Baker stated in his declaration he believed that defendant remained in the Moreno Valley area because defendant's sister would have told Baker defendant was in Mexico if he was there. Rather, she said she would pass on Baker's message. Baker concluded that if granted an additional extension, he would be able to return defendant to custody.
Alistar provided sufficient evidence that its investigator, Baker, had made a concerted effort to locate defendant. The two-month delay in commencing the investigation is not a sufficient basis for denying Alistar's motions. Baker's declaration shows that he made a reasonable attempt to locate defendant, although it might have been advantageous to begin the investigation sooner.
(5) The People, on the other hand, failed to provide any evidence refuting that good cause existed for granting an extension. There was thus no reasonable justification for not allowing Alistar additional time to locate defendant, particularly since the law disfavors forfeitures and favors returning to custody fleeing defendants. Sections 1305 and 1306 are to be strictly construed in favor of the surety to avoid harsh results.
People v. Ranger Ins. Co., supra, 99 Cal.App.4th at page 1234.
Denial of Alistar's motions created a disincentive to continue searching for defendant and provided no benefit other than forfeiture of the bond money to the State, which is not the purpose of the forfeiture provisions. "`The object of bail and its forfeiture is to insure the attendance of the accused and his obedience to the orders and judgment of the court. In matters of this kind there should be no element of revenue to the state nor punishment of the surety. [Citation.]' [Citation.]"
People v. Ranger Ins. Co., supra, 99 Cal.App.4th at page 1234.
The only argument the People raised in the trial court in opposition to Alistar's extension motions was the claim that bail bond agents, including Alistar, were issuing bonds that were not secured by collateral. But this alone is not a valid basis for finding there was no good cause for granting an extension. There was no evidence the bonds in the instant case were unsecured by collateral or the collateral was insufficient. In addition, the sufficiency of the bond collateral is a matter that could have been addressed at the time of issuance of the bond.

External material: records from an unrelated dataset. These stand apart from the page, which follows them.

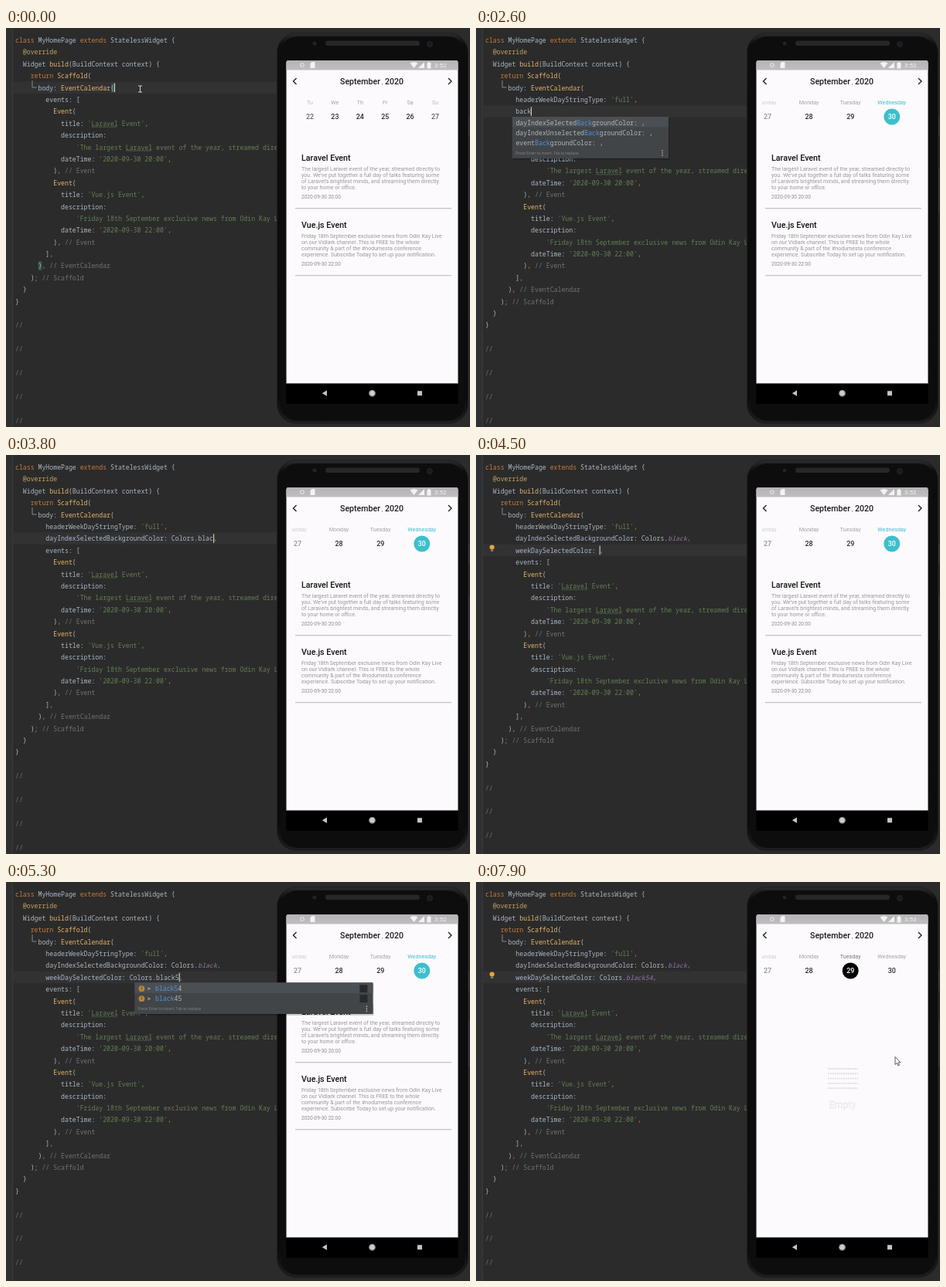
Write an HTML page that moves like this. It is 600 px wide and 517 px high and loops after 8000 ms.

```html
<!DOCTYPE html>
<html lang="en">
<head>
<meta charset="utf-8">
<title>Event calendar demo</title>
<style>
html, body { margin: 0; width: 100%; height: 100%; overflow: hidden; background: #2b2b2b; }
svg { display: block; width: 600px; height: 517px; }
text { white-space: pre; }
.code { font: 8.21px "Noto Sans Mono", "DejaVu Sans Mono", monospace; fill: #a9b7c6; }
.ui { font-family: Roboto, Arial, sans-serif; }
.hint { font: 5.2px Roboto, sans-serif; fill: #7c7f81; }
</style>
</head>
<body>
<svg id="stage" viewBox="0 0 600 517">
  <defs>
    <linearGradient id="rim" x2="0" y2="1">
      <stop offset="0" stop-color="#2c2c2d"/><stop offset=".03" stop-color="#0d0d0e"/>
      <stop offset=".93" stop-color="#0b0b0c"/><stop offset="1" stop-color="#1e1e1f"/>
    </linearGradient>
    <linearGradient id="status" x2="0" y2="1">
      <stop offset="0" stop-color="#b5b3b5"/><stop offset="1" stop-color="#c0bec0"/>
    </linearGradient>
    <clipPath id="strip"><rect x="370" y="86" width="208" height="44"/></clipPath>
  </defs>
  <rect width="600" height="517" fill="#2b2b2b"/>
  <rect width="8" height="517" fill="#2f3031"/>
  <path d="M8.5 0V517" stroke="#383939"/>
  <g id="editor"></g>
  <g id="body">
    <path d="M598 114v27M598 181v58" stroke="#454546" stroke-width="1.500"/>
    <rect x="350.500" y="6.500" width="247" height="506" rx="25" fill="url(#rim)" stroke="#1f1f20"/>
    <rect x="354.500" y="11" width="239" height="498" rx="22" fill="#0d0d0e"/>
    <rect x="413" y="16.500" width="122" height="6.500" rx="3.200" fill="#272728"/>
    <circle cx="399" cy="20" r="2.500" fill="#222326"/>
    <circle cx="548" cy="21" r="3.500" fill="#1a1b20" stroke="#242529"/>
    <path d="M362.500 461V45q0-3 3-3H581.500q3 0 3 3V461z" fill="#fcfafc"/>
    <path d="M362.500 54.500V45q0-3 3-3H581.500q3 0 3 3v9.500z" fill="url(#status)"/>
    <rect x="362.500" y="460.500" width="222" height="26.500"/>
    <path d="M415 469.500v7.500l-6.200-3.750z" fill="#c4c4c4"/>
    <circle cx="473.500" cy="473.300" r="3.800" fill="#cdcdcd" stroke="#858585" stroke-width="1.200"/>
    <rect x="532" y="470.300" width="6" height="6" fill="#c4c4c4"/>
    <circle cx="383" cy="48" r="2.300" fill="none" stroke="#e6e6e6" stroke-width="1.400" stroke-dasharray="1.400 .4"/>
    <path d="M393.500 46l2-2h4v8h-6zM522.500 45.500q5-3 10 0l-5 6.500zM533 52l8-8v8zM544.500 45h1.500v-1h2v1h1.500v7.500h-5z" fill="#f2f2f2"/>
    <path d="M375.500 65l-4 4 4 4M572 65l4 4-4 4" fill="none" stroke="#222" stroke-width="1.400"/>
  </g>
  <g id="phone" class="ui"></g>
  <g id="over"></g>
</svg>
<script>
const LOOP = 8000, CHAR = 4.93, LINE = 15.39, LEFT = 12;
const BLUE = '#5291de', TEAL = '#3dbfcd', PANEL = '#424548';
const $ = id => document.getElementById(id);

const head = `class MyHomePage extends StatelessWidget {
  @override
  Widget build(BuildContext context) {
    return Scaffold(
      body: EventCalendar(`.split('\n');
const tail = `        events: [
          Event(
            title: 'Laravel Event',
            description:
                'The largest Laravel event of the year, streamed directly to',
            dateTime: '2020-09-30 20:00',
          ), // Event
          Event(
            title: 'Vue.js Event',
            description:
                'Friday 18th September exclusive news from Odin Kay Live on',
            dateTime: '2020-09-30 22:00',
          ), // Event
        ],
      ), // EventCalendar
    ); // Scaffold
  }
}

//

//

//

//

//`.split('\n');

const finished = ["headerWeekDayStringType: 'full',",
  'dayIndexSelectedBackgroundColor: Colors.black,', 'weekDaySelectedColor: Colors.black54,'];

// start ms, inserted row, text already there, text typed, ms per letter, text after caret
const edits = [
  [300, 0, '', '', 1, ''],
  [400, 0, '', 'head', 90, ''],
  [850, 0, 'headerWeekDayStringType: ', '', 1, ','],
  [1350, 0, 'headerWeekDayStringType: ', "'full'", 75, ','],
  [2050, 1, '', '', 1, ''],
  [2200, 1, '', 'back', 100, ''],
  [2800, 1, 'dayIndexSelectedBackgroundColor: ', '', 1, ','],
  [3050, 1, 'dayIndexSelectedBackgroundColor: ', 'Colors.black', 72, ','],
  [4000, 2, '', 'week', 60, ''],
  [4270, 2, 'weekDaySelectedColor: ', '', 1, ','],
  [4560, 2, 'weekDaySelectedColor: ', 'Colors.black5', 55, ','],
  [5450, 2, 'weekDaySelectedColor: Colors.black54', '', 1, ',']
];

const pkg = (name, type = '') => `${type}(package:flutter/${name}.dart)`;
const blends = ['material', 'cupertino', 'painting', 'rendering', 'widgets']
  .map(n => ['BlendMode.color', pkg(n)]);
const lists = [
  { on: /^head$/, match: 'head', rows: [['headerMonthBackColor: ,'], ['headerMonthElevation: ,'], ['headerWeekDayStringType: ,']] },
  { on: /^back$/, match: 'Back', rows: [['dayIndexSelectedBackgroundColor: ,'], ['dayIndexUnselectedBackgroundColor: ,'], ['eventBackgroundColor: ,']] },
  { on: /^week$/, match: 'week', rows: [['weekDaySelectedColor: ,'], ['weekDayUnselectedColor: ,']] },
  { on: /^Colo?r?s?$/, match: /color/i, icons: true, rows: [
    ['Color', pkg('material'), 1], ['Color(int value)', pkg('material', 'Color ')], ...blends,
    ['BlendMode.color', '(dart:ui)'], ['Colors.transparent', 'Color (package:flutter/material.da…', 2],
    ['Colors', pkg('material'), 1], ['Color.fromARGB(…', pkg('material', 'Color ')]] },
  { on: /black5$/, match: /black5?/, icons: true, swatch: true, skip: 7,
    rows: [['black54', '', 2], ['black45', '', 2]] }
];

const rect = (x, y, w, h, fill, more = '') => `<rect x="${x}" y="${y}" width="${w}" height="${h}" fill="${fill}" ${more}/>`;
const code = (x, y, s, more = '') => `<text class="code" x="${x}" y="${y}" ${more}>${s}</text>`;
const ui = (x, y, size, fill, s, more = '') => `<text x="${x}" y="${y}" font-size="${size}" fill="${fill}" ${more}>${s}</text>`;
const mid = 'text-anchor="middle"';
const rowTop = i => 8 + i * LINE;

const syntax = /(\/\/.*)|('[^']*'?)|(@\w+)|(\b(?:class|extends|return)\b|[,;])|(\w+(?=\())|((?<=Colors\.)black(?:54)?\b)/g;
const inks = ['#707274', '#637f55', '#c4a262', '#c67a3a', '#e6b56c', '#9876aa'];
const paint = s => s.replace(syntax, (m, ...groups) => {
  const i = groups.slice(0, 6).findIndex(Boolean);
  return `<tspan fill="${inks[i]}"${i === 5 ? ' font-style="italic"' : ''}>${m}</tspan>`;
});

function typing(t) {
  const edit = edits.filter(e => e[0] <= t).pop();
  if (!edit) return { added: [], row: 4, col: head[4].length, typed: '', start: 0 };
  const [at, row, base, text, step, after] = edit;
  const typed = text.slice(0, Math.floor((t - at) / step) + 1);
  return { added: [...finished.slice(0, row), base + typed + after],
    row: 5 + row, col: 8 + base.length + typed.length, typed, start: 8 + base.length };
}

function drawEditor(t, s) {
  const lines = [...head, ...s.added.map(l => '        ' + l), ...tail];
  let out = rect(9, rowTop(s.row), 342, LINE, '#323233');
  if (!s.added.length) out += rect(136, 71.5, 5, 12, '#3b514d') + rect(41.5, 302, 5, 12, '#3b514d');
  lines.forEach((line, i) => {
    const y = +(19 + i * LINE).toFixed(1);
    out += code(LEFT, y, paint(line));
    const typo = line.indexOf('Laravel');
    if (typo > 0) out += `<path d="M${LEFT + typo * CHAR} ${y + 2}${'l1.5 -1l1.5 1'.repeat(11)}" fill="none" stroke="#587a52" stroke-width=".7"/>`;
  });
  out += '<path d="M34 68v9h5.500" fill="none" stroke="#85888a"/>';
  if (t < 5700) out += rect(LEFT + s.col * CHAR - .3, rowTop(s.row) + 2, 1.1, 11.5, '#d5d5d5');
  if (t > 5800 || t > 4400 && t < 4560) out +=
    '<circle cx="20.700" cy="119.500" r="3.100" fill="#eaa437"/><path d="M19.200 124h3" stroke="#999" stroke-width="1.500"/>';
  return out;
}

function drawPopup(s) {
  const list = lists.find(l => l.on.test(s.typed));
  if (!list) return '';
  const { rows, icons, swatch, match, skip = 0 } = list;
  const long = rows.length > 9;
  const tx = LEFT + (s.start + skip) * CHAR - (icons ? 1.5 : 0);
  const x = tx - (icons ? 26.5 : 4.5), y = rowTop(s.row) + LINE - .7;
  const w = icons ? 308 : 202, h = rows.length * 13 + (long ? 18.5 : 14.5);
  let out = rect(x + 1, y + 2, w, h, '#000', 'opacity=".2"') + rect(x, y, w, h, PANEL)
    + rect(x, y, w, 13.5, '#4a4f53');
  rows.forEach(([name, info = '', kind = 0], i) => {
    const cy = y + 7.8 + i * 13;
    if (icons) out += `<circle cx="${x + 9}" cy="${cy}" r="3.900" fill="${kind === 1 ? '#4389ad' : '#b98339'}"/>`
      + ui(x + 9, cy + 2.1, 6, PANEL, kind === 1 ? 'C' : 'f', mid + ' class="ui"');
    if (kind === 2) out += `<path d="M${x + 17} ${cy - 2}l4 2-4 2z" fill="#87999e"/>`;
    out += code(tx, cy + 2.8, name.replace(match, m => `<tspan fill="${BLUE}">${m}</tspan>`), 'style="fill:#b2b5b7"');
    if (info) out += code(x + w - 5, cy + 2.8, info, 'text-anchor="end" style="fill:#929598"');
    if (swatch) out += rect(x + w - 17, cy - 5, 10, 10, '#27292a');
  });
  if (long) out += code(tx, y + 153, 'Color.fromRGBO(…', `style="fill:${BLUE}" opacity=".6"`);
  const fy = y + h - 6.5;
  out += rect(x, fy - 6, w, 12.5, PANEL)
    + `<text class="hint" x="${x + 4}" y="${fy + 2}">Press Enter to insert, Tab to replace</text>`;
  for (const d of [-3, 0, 3]) out += `<circle cx="${x + w - 8}" cy="${fy + d}" r=".8" fill="#c5c7c8"/>`;
  return out;
}

function drawStrip(t) {
  const full = t >= 1900, black = t >= 6400, pick = t >= 7300 ? 2 : 3;
  const days = full ? ['Sunday', 'Monday', 'Tuesday', 'Wednesday'] : ['Tu', 'We', 'Th', 'Fr', 'Sa', 'Su'];
  const x0 = full ? 377 : 393, gap = full ? 53.6 : 32.4, first = full ? 27 : 22;
  return '<g clip-path="url(#strip)">' + days.map((day, i) => {
    const x = x0 + gap * i, on = full && i === pick;
    const edge = i === 0 ? (full ? .5 : .7) : i === 5 ? .75 : 1;
    const label = on ? (black ? '#757475' : TEAL) : '#a3a1a3';
    return `<g opacity="${edge}">` + (on ? `<circle cx="${x}" cy="115" r="10.500" fill="${black ? '#000' : TEAL}"/>` : '')
      + ui(x, 98.6, 7.2, label, day, mid)
      + ui(x, 118.2, 8.9, on ? '#fff' : '#29282a', first + i, mid + ' font-weight="500"') + '</g>';
  }).join('') + '</g>';
}

const events = [
  [171.5, 'Laravel Event', '2020-09-30 20:00', [
    'The largest Laravel event of the year, streamed directly to',
    "you. We've put together a full day of talks featuring some",
    "of Laravel's brightest minds, and streaming them directly", 'to your home or office.']],
  [258.5, 'Vue.js Event', '2020-09-30 22:00', [
    'Friday 18th September exclusive news from Odin Kay Live',
    'on our Vidlark channel. This is FREE to the whole',
    'community &amp; part of the #nodumesta conference',
    'experience. Subscribe Today to set up your notification.']]
];

const drawEvents = () => events.map(([y, title, date, text]) =>
  rect(374, y + 61.5, 202, 1, '#c6c4c6') + rect(374, y + 62.5, 202, 1, '#ebe9eb')
  + ui(382, y, 10.7, '#151515', title, 'font-weight="500"')
  + text.map((l, i) => ui(382, y + 13.4 + i * 8, 7.1, '#99979a', l)).join('')
  + ui(382, y + 49, 6.55, '#8d8b8e', date)).join('');

function drawEmpty(t) {
  const show = Math.min(1, Math.max(0, (t - 7500) / 600));
  let out = `<g opacity="${show.toFixed(2)}" fill="none" stroke="#cfcdcf" stroke-width="1.900">`;
  for (let i = 0; i < 5; i++) out += `<path d="M455 ${242 + i * 6.3}h39" stroke-dasharray="1.800 1.100"/>`;
  return out + ui(474, 292.5, 12.5, 'none', 'Empty', mid + ' stroke-width=".4"') + '</g>';
}

function drawPhone(t) {
  return ui(554, 51.3, 8, '#f6f6f6', t < 6600 ? '3:52' : '3:53')
    + ui(432, 73, 10.6, '#1d1c1d', 'September', 'font-weight="500"') + ui(486, 73, 7, '#555', ',')
    + ui(490, 73, 10.6, '#1d1c1d', '2020', 'font-weight="500"')
    + drawStrip(t) + (t < 7350 ? drawEvents() : drawEmpty(t));
}

// pointer stops: ms, x, y
const stops = [[6400, 330, 250], [7150, 484, 117], [7380, 484, 117], [7850, 542, 226.5]];
function drawPointer(t) {
  if (t < 350) return '<path d="M171 75h5M171 83h5M173.500 75v8" stroke="#d0d0d0" fill="none"/>';
  if (t < stops[0][0]) return '';
  const i = stops.findIndex(s => s[0] > t);
  let [, x, y] = stops[stops.length - 1];
  if (i > 0) {
    const [a, ax, ay] = stops[i - 1], [b, bx, by] = stops[i];
    const p = (t - a) / (b - a), k = p * p * (3 - 2 * p);
    x = ax + (bx - ax) * k;
    y = ay + (by - ay) * k;
  }
  return `<path transform="translate(${x.toFixed(1)} ${y.toFixed(1)})" d="M0 0v10l2.300-2 1.700 3.500 1.500-.7-1.600-3.400h3z" fill="#fff" stroke="#333" stroke-width=".8"/>`;
}

const shown = {};
function put(id, html) {
  if (shown[id] !== html) $(id).innerHTML = shown[id] = html;
}

const begin = performance.now();
function frame() {
  const t = (performance.now() - begin) % LOOP, s = typing(t);
  put('editor', drawEditor(t, s));
  put('phone', drawPhone(t));
  put('over', drawPopup(s) + drawPointer(t));
  requestAnimationFrame(frame);
}
frame();
</script>
</body>
</html>
```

Furthermore, Baker's declaration indicates that there was collateral for the bond since Villa told Baker he was willing to pay off the bail bonds, and it is pure speculation as to whether the collateral for the $30,000 bonds was sufficient.
We thus conclude the trial court abused its discretion in denying Alistar's motions for an extension of the 180-day period.
We reverse summary judgment entered against Alistar Insurance Company and Ray's Bail Bonds. We direct the trial court on remand to vacate its order denying Alistar Insurance Company and Ray's Bail Bonds' motions to extend time to set aside bail forfeiture on bond Nos. AL2574001745 and AL574001735, and grant the motions for a 180-day extension. In the event, pursuant to the summary judgment, Alistar Insurance Company and/or Ray's Bail Bonds has paid the State of California for the forfeiture of the bonds, including costs and interest, the trial court is directed to order the State to repay this sum and order Alistar Insurance Company and Ray's Bail Bonds to reissue the bonds. Alistar Insurance Company and Ray's Bail Bonds are awarded their costs on appeal.
The People's request for judicial notice filed on August 5, 2003, considered concurrently with this appeal, is denied. The documents in question were not before the trial court and therefore this court will not consider them.
Richli, Acting P.J., and King, J., concurred.
On January 23, 2004, the opinion was modified to read as printed above.